Power to the people
A series of training programmes held across the country have been teaching tenants how to scrutinise their landlords. Helen Clifton finds out if it is working
A meeting room overlooking the historic pitches of Lancashire Cricket Club is an apt location for a training course on how to get landlords to play by the rules.
More than 100 tenants from 15 housing associations have gathered in Manchester to learn how new co-regulation legislation could mean they have more powers than ever to scrutinise housing providers.
The course is just one of 102 growing together events that have taken place across England over the past seven months as part of a national tenant training programme.
Run by the Tenant Participation Advisory Service, together with the Tenants’ and Residents’ Organisations of England and benchmarking organisation Housemark, the programme was set up to help tenants learn how to create their own tenant panels to take on the day-to-day regulation of their landlords.
Introduced as part of the government’s localism agenda, co-regulation will come into force in April, when the Housing and Communities Agency takes over as housing regulator from the soon-to-be abolished Tenant Services Authority.
But - in line with the Localism Act - each landlord has complete freedom to decide how these panels will work.
Funded by the Communities and Local Government department’s £170,000 tenant empowerment grant, growing together has provided 1,400 tenants from 250 landlords with the knowledge to take control.
The programme gives tenants three different course options: an overview of co-regulation and the role tenants can play; an introduction to what scrutiny means in practice and how to develop it; and an advanced course in scrutiny, using real-life examples to help develop new panels.
All the growing together courses use examples of where tenant scrutiny is working, explains Debbie Lucas, head of training at TPAS. ‘People have said they have a better understanding of exactly what is involved in co-regulation - and how many opportunities there are out there,’ she says.
Although the tenant empowerment grant was originally intended to train 1,000 tenants, an extra few hundred applied, as well as dozens of housing staff members.

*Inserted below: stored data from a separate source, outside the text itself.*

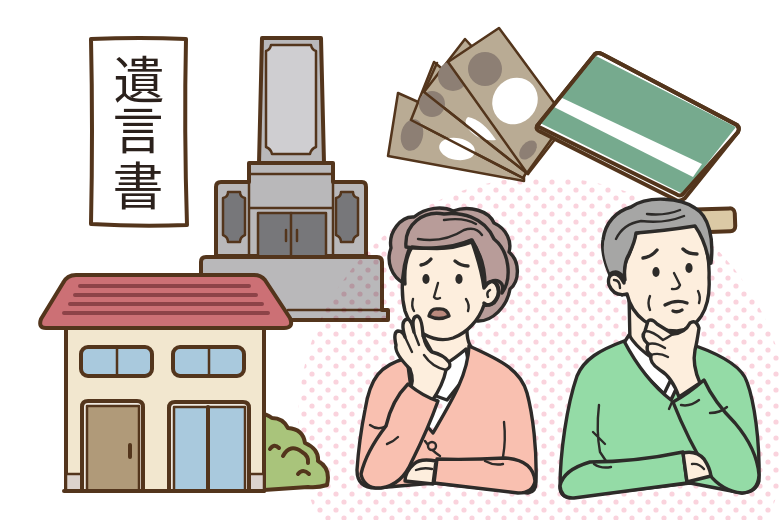
<!DOCTYPE html>
<html lang="ja">
<head>
<meta charset="utf-8">
<title>遺言書と相続</title>
<style>
:root{
  --brown:#53351c; --ink:#2d2b29; --dot:#fad3dd;
  --stone:#b9b8ba; --stone-light:#cfced1; --stone-dark:#77777a;
  --roof:#cc7075; --roof-line:#8d4348; --wall:#f2e7cf; --glass:#a9c9dd; --door:#b09a79; --bush:#a9c47b;
  --note:#b9ab94; --note-dark:#8d7f74; --book:#76aa8e;
  --skin:#fdeedd; --mauve:#b89c99; --coral:#f9c0b0; --grey:#a6a6a5; --green:#94dba6;
}
*{margin:0;padding:0}
html,body{width:780px;height:520px;overflow:hidden;background:#fff}
svg{display:block}
.brown{stroke:var(--brown);stroke-width:4;stroke-linejoin:round;stroke-linecap:round}
.fine{stroke-width:2.5}
.ink{stroke:var(--ink);stroke-width:3.4;stroke-linejoin:round;stroke-linecap:round}
.thin{stroke-width:2.4}
.line{fill:none}
.skin{fill:var(--skin)}
.white{fill:#fff}
.stone{fill:var(--stone)}
.stone-light{fill:var(--stone-light)}
.stone-dark{fill:var(--stone-dark)}
.glass{fill:var(--glass)}
.note-paper{fill:var(--note)}
.note-mark{fill:var(--note-dark)}
.eye{fill:var(--ink)}
.will-text{font:400 51px "Noto Sans CJK JP",sans-serif;fill:#2b211c;text-anchor:middle}
</style>
</head>
<body>
<svg width="780" height="520" viewBox="0 0 780 520">
  <defs>
    <pattern id="dots" width="16" height="16" patternUnits="userSpaceOnUse" patternTransform="translate(4 2)">
      <circle cx="4" cy="4" r="2.6" fill="var(--dot)"/>
      <circle cx="12" cy="12" r="2.6" fill="var(--dot)"/>
    </pattern>
    <g id="wide-window">
      <rect class="brown glass" width="71" height="29" rx="7"/>
      <path class="brown line fine" d="M36 1V28"/>
    </g>
    <path id="carved-panel" class="brown fine stone-dark" d="M5 0H17Q17 5 22 6V43Q17 45 17 50H5Q5 45 0 43V6Q5 5 5 0Z"/>
  </defs>

  <g id="will">
    <path class="brown white" d="M91 39Q140 37 186 39Q184 130 187 225Q140 227 91 224Q93 130 91 39Z"/>
    <text class="will-text" x="139" y="99">遺</text>
    <text class="will-text" x="138" y="149">言</text>
    <text class="will-text" x="138" y="205">書</text>
  </g>

  <g id="gravestone">
    <path class="brown stone" d="M262 38H321L324 163H259Z"/>
    <path class="brown fine stone-light" d="M271 45H311Q312 50 316 51V147Q311 149 310 154H272Q271 149 266 147V51Q270 50 271 45Z"/>
    <path class="brown stone" d="M249 163H333V182H362Q366 182 366 187V256H216V187Q216 182 221 182H249Z"/>
    <path class="brown fine line" d="M249 182V208H333V182M249 208V256M333 208V256M249 174H333"/>
    <path class="brown fine stone-dark" d="M258 213H326V257H258Z"/>
    <path class="brown fine line" d="M291 213V257M286 230V241M297 230V241"/>
    <use href="#carved-panel" x="223" y="192"/>
    <use href="#carved-panel" x="336" y="192"/>
    <path class="brown stone" d="M206 257H377Q382 257 382 262V310H388V320H201V262Q201 257 206 257Z"/>
    <path class="brown fine line" d="M288 310H382"/>
  </g>

  <circle cx="543" cy="422" r="245" fill="url(#dots)" style="mix-blend-mode:multiply"/>

  <g id="house">
    <path class="brown" fill="var(--bush)" d="M250 490V417Q262 410 272 418Q283 418 288 428Q303 429 305 443Q319 449 318 461Q331 468 327 485Q318 488 308 487L264 490Z"/>
    <path class="brown line" d="M270 449Q274 443 279 448M283 456Q290 443 302 452Q309 456 308 463M298 474Q303 468 309 474"/>
    <path class="brown" fill="var(--wall)" d="M66 328H264V491H66Z"/>
    <path class="brown fine" fill="#dcd3cd" d="M66 474H83V491H66ZM248 474H264V491H248Z"/>
    <path class="brown" fill="var(--roof)" d="M76 275H254Q261 275 265 280L290 318Q294 328 284 328H46Q38 328 41 319L63 283Q67 275 76 275Z"/>
    <path class="line" stroke="var(--roof-line)" stroke-width="4" stroke-linecap="round" d="M80 286H249M75 295H256M70 304H262M64 313H268"/>
    <use href="#wide-window" x="81" y="347"/>
    <use href="#wide-window" x="173" y="347"/>
    <path class="brown" fill="#efe9e0" d="M82 491V407Q82 401 88 401H137Q143 401 143 407V491Z"/>
    <path class="brown fine" fill="var(--door)" d="M87 491V406H139V491Z"/>
    <path class="brown line" d="M130 445V457"/>
    <path class="brown" fill="#efe9e0" d="M169 491V408Q169 402 175 402H243Q249 402 249 408V491Z"/>
    <path class="brown fine glass" d="M174 491V407H245V491Z"/>
    <path class="brown line" d="M208 407V491M64 491H264"/>
  </g>

  <g id="banknotes">
    <g class="brown fine">
      <path class="note-paper" d="M398 93L524 149V181L388 156Z"/>
      <path class="note-paper" d="M434 62L540 150L523 178L411 120Z"/>
      <path class="note-paper" d="M465 39L556 138L528 174L424 92Z"/>
    </g>
    <ellipse class="note-mark" cx="412" cy="135" rx="11" ry="16" transform="rotate(12 412 135)"/>
    <circle class="note-mark" cx="432" cy="104" r="13"/>
    <circle class="note-mark" cx="453" cy="76" r="15"/>
    <ellipse class="white" cx="457" cy="149" rx="18" ry="11" transform="rotate(10 457 149)"/>
    <path class="white" d="M468 117Q483 120 496 140Q482 142 471 132Q462 122 468 117Z"/>
    <path class="brown fine line" d="M424 92L528 174M411 120L523 178M437 63L424 92"/>
    <path class="brown fine note-paper" d="M499 28L566 119L527 173L448 62Z"/>
    <circle class="note-mark" cx="485" cy="69" r="17"/>
    <ellipse class="white" cx="515" cy="101" rx="22" ry="24" transform="rotate(38 515 101)"/>
    <ellipse class="note-mark" cx="528" cy="150" rx="11" ry="7" transform="rotate(-50 528 150)"/>
  </g>

  <g id="bankbook">
    <path class="brown white" d="M537 126L595 54Q598 52 602 54L737 125Q740 128 738 132L685 198Q681 202 676 200L541 132Q535 130 537 126Z"/>
    <path fill="var(--book)" d="M540 123L596 56L736 127L683 194Z"/>
    <path class="white" d="M560 97L702 164L693 177L552 106Z"/>
    <path class="brown line" d="M537 126L595 54Q598 52 602 54L737 125Q740 128 738 132L683 194Q680 197 676 194L537 126"/>
  </g>

  <rect id="seal" class="brown" fill="#dbc9a5" x="690" y="209" width="45" height="23" rx="5" transform="rotate(-2 712 220)"/>

  <g id="worried-woman">
    <path class="ink" fill="var(--mauve)" d="M405 284C391 277 386 261 391 248C388 232 401 216 414 217C426 207 443 206 453 211C470 205 489 211 494 223C507 229 512 242 509 252C520 261 520 281 510 289C507 307 492 322 477 321L440 290Z"/>
    <path class="ink skin" d="M424 320V372L448 382L472 348Q466 342 467 322Z"/>
    <path class="ink white" d="M428 369Q440 371 466 349L470 371L447 400L425 392Z"/>
    <path class="ink" fill="var(--coral)" d="M407 358C380 365 370 378 365 410C361 430 358 455 357 470Q357 488 376 488L434 483L528 493Q536 492 536 482C537 450 533 415 527 393C521 371 503 361 469 346C468 375 451 402 433 433L414 411Z"/>
    <path class="ink skin" d="M411 245C402 264 400 292 405 311C411 331 434 344 453 338C467 333 479 320 484 305C495 307 502 293 496 284C491 277 485 282 484 288C482 273 477 256 472 242C451 250 429 250 411 245Z"/>
    <path class="ink" fill="var(--mauve)" d="M406 247C417 249 448 250 471 240C481 253 485 270 485 285C497 276 505 282 502 293C512 279 510 252 494 239C484 216 460 212 444 214C424 210 404 224 406 247Z" stroke="none"/>
    <path class="ink line" d="M405 284C404 268 407 255 412 247C434 250 455 248 472 240C480 253 484 271 485 287Q490 278 497 284Q502 294 494 303Q489 307 484 303"/>
    <path class="ink line thin" d="M418 239Q444 243 464 230Q476 226 482 235M444 220Q464 217 476 224M490 290Q486 292 488 297"/>
    <path class="ink line" d="M421 265Q427 264 431 259M455 261Q461 266 468 266"/>
    <ellipse class="eye" cx="426" cy="279" rx="3.6" ry="5"/><ellipse class="eye" cx="459" cy="279" rx="3.6" ry="5"/>
    <path class="ink line thin" d="M438 283L434 297Q436 300 440 298M413 299Q411 306 414 311M466 299Q470 305 468 311"/>
    <path class="ink" fill="#b9897d" d="M429 316Q431 308 438 309Q447 308 449 316Q439 321 429 316Z"/>
    <path class="ink skin" d="M409 390Q415 382 410 369Q394 353 396 345Q393 332 398 331Q403 331 405 337Q400 321 407 319Q411 319 414 332Q411 317 417 316Q422 317 423 336L432 352Q444 355 449 362Q452 367 446 370Q443 385 432 401Z"/>
    <path class="ink line thin" d="M405 337L412 352M414 332L419 345M423 336Q425 347 431 352M424 355Q432 367 446 370"/>
    <path class="ink" fill="var(--coral)" d="M408 384Q392 400 386 426Q366 452 361 474Q364 489 381 488Q402 485 412 461Q428 429 438 401Q424 397 408 384Z"/>
    <path class="ink" fill="var(--coral)" d="M437 459Q468 460 505 458Q533 460 535 481Q533 493 518 493L434 483Z"/>
    <path class="ink skin" d="M436 461Q420 458 414 464Q405 472 405 481L433 484Z"/>
    <path class="ink line thin" d="M416 470Q424 467 432 469M370 425Q378 431 386 426M504 422Q506 440 503 457M485 461Q494 466 503 464M425 441Q432 451 440 456M387 444Q393 442 398 437"/>
    <circle class="ink thin" fill="var(--coral)" cx="432" cy="446" r="4"/>
  </g>

  <g id="worried-man">
    <path class="ink" fill="var(--grey)" d="M622 295C608 277 601 254 603 240C605 222 617 211 631 207C648 195 681 198 695 208C709 216 714 239 711 263L650 280Z"/>
    <path class="ink skin" d="M629 294L630 343Q650 374 682 369L688 318Z"/>
    <path class="ink white" d="M629 335Q641 355 675 371L664 394Q638 369 622 346Z"/>
    <path class="ink" fill="var(--green)" d="M624 341C600 350 584 359 577 376C567 405 560 452 560 488Q561 498 573 497L690 483L742 493Q756 492 759 481C760 439 754 401 747 382C742 366 721 355 696 346L671 400Q644 379 624 341Z"/>
    <path class="ink skin" d="M627 259C623 268 624 277 624 283C617 269 606 273 609 285Q614 297 627 294C632 316 651 331 677 331C697 329 711 311 709 278C710 255 704 234 695 223C671 230 641 229 634 235Q632 250 627 259Z"/>
    <path fill="var(--grey)" d="M625 276Q616 267 610 273Q600 250 606 236Q615 213 640 207Q677 199 697 213Q711 228 709 258Q704 238 696 226Q663 229 638 232Q634 248 628 256Z"/>
    <path class="ink line" d="M610 274Q619 268 625 280Q623 264 629 254Q635 242 636 233Q663 231 695 226Q705 240 709 262"/>
    <path class="ink line thin" d="M616 239Q623 224 641 221Q664 224 684 216M647 214Q665 216 680 210M614 280Q620 280 620 288"/>
    <path class="ink line" d="M643 258Q651 257 657 250M683 249Q688 254 697 254"/>
    <ellipse class="eye" cx="656" cy="272" rx="3.6" ry="5"/><ellipse class="eye" cx="689" cy="268" rx="3.6" ry="5"/>
    <path class="ink line thin" d="M674 273L680 285Q678 290 672 289M650 296Q647 303 650 310M698 291Q701 297 699 303"/>
    <path class="ink line" d="M665 305Q676 299 687 303M673 311Q678 313 682 310"/>
    <path class="ink skin" d="M679 397Q672 377 660 370Q649 363 651 355Q645 351 648 344Q640 337 645 331L648 321Q652 318 657 324L673 334Q685 333 690 323Q696 319 699 328Q697 342 695 350Q692 365 700 383Z"/>
    <path class="ink line thin" d="M645 331Q653 331 663 340M648 344Q656 342 665 348M651 355Q659 352 668 357M673 334Q667 338 663 340"/>
    <path class="ink" fill="var(--green)" d="M673 402Q688 394 704 380Q714 402 735 423Q757 449 759 475Q758 492 742 493Q722 491 709 474Q688 440 673 402Z"/>
    <path class="ink" fill="var(--green)" d="M560 486Q563 470 590 462Q635 462 683 452L687 483L574 498Q561 499 560 486Z"/>
    <path class="ink skin" d="M683 453Q696 450 704 459Q710 468 711 476L687 482Z"/>
    <path class="ink line thin" d="M599 405Q596 431 600 452L606 461M593 432L605 444M594 464Q601 469 611 467M681 405Q690 407 699 400M710 413Q720 413 727 407M672 402L669 409M692 464Q699 463 704 469"/>
  </g>
</svg>
</body>
</html>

Tenants of local authorities, housing associations and arm’s-length management organisations, co-ops and tenant management organisations were invited.
All courses were free for tenants, but staff places cost £102, which funded an accredited ‘introduction to scrutiny’ e-learning course, in which tenants took part. Six courses have been open to the public, while 89 have been organised in partnership with individual landlords, and normally held on their own premises.
In addition, seven larger ‘hothouse’ courses took place in December and January to give both staff and tenants the chance to meet and question existing scrutiny panels, and hear from guest experts on scrutiny.
At the Manchester growing together event, members of Guinness Northern Counties’ scrutiny council, created in March 2010 with help from TPAS, told the audience how they have already inspired improvements in the way their landlord works.
In early 2010, Guinness Northern Counties sent out letters to its 22,000 properties across the north of England asking tenants if they wanted to be members of the scrutiny council, recalls 68-year-old Rochdale resident Morris Pilling.
Of the 80 application requests, around 40 were interviewed. Based on their level of commitment, 10 were eventually chosen.
The scrutiny council soon identified the 26,000-home housing association’s ringback repair service as a weak area of service, and focused on creating an action plan for changes. Just a year after the group first met, satisfaction with the ringback service has increased by 6 per cent.
‘We can see the results coming through now,’ says Mr Pilling. ‘If it wasn’t making a difference, I wouldn’t be involved. It is not an “us and them” situation. It is about us working for the best of the company and the tenants.’
End of the line?
The Manchester event is the final one in the growing together programme, and though everyone involved agrees it’s been a huge success, they don’t know if this group of tenants and staff members assembled at Lancashire Cricket Club will be the last to benefit from it.
The tenant empowerment grant was always an interim solution, yet the CLG has yet to announce details of any further co-regulation training.
A spokesperson for the CLG says: ‘The government remains committed to empowering tenants. We have already announced grant funding of up to £535,000 for the National Communities Resource Centre to develop the skills and confidence of tenants.’
This training is residential, points out TPAS’s Ms Lucas. ‘To take part you have to go to Trafford Hall in Chester and places are limited,’ she explains. Without more money to deliver training to people in their own areas she fears many tenants may not be able to fully take advantage of new co-regulatory powers. But Ms Lucas remains optimistic. ‘We’re hopeful that more funding will come through,’ she says.
In September 2011, north east housing association Livin hosted a growing together course designed to give 11 of its own tenants, as well as 10 from neighbouring Cestria Community Housing Association, an overview of co-regulation and how it works.
Since then, 8,500-home Livin’s panel of tenant volunteers have scrutinised the organisation’s annual report, had meetings with the senior management team, and are ready to start their co-regulation work.
Livin resident involvement team leader Sylvia Dodsworth, who attended the course, says: ‘There has been some really useful stuff to come out of it. The tenants are really keen to maintain their independence and decide for themselves which areas to focus on.
‘The course was also really useful for me to have the information so I can answer their questions.’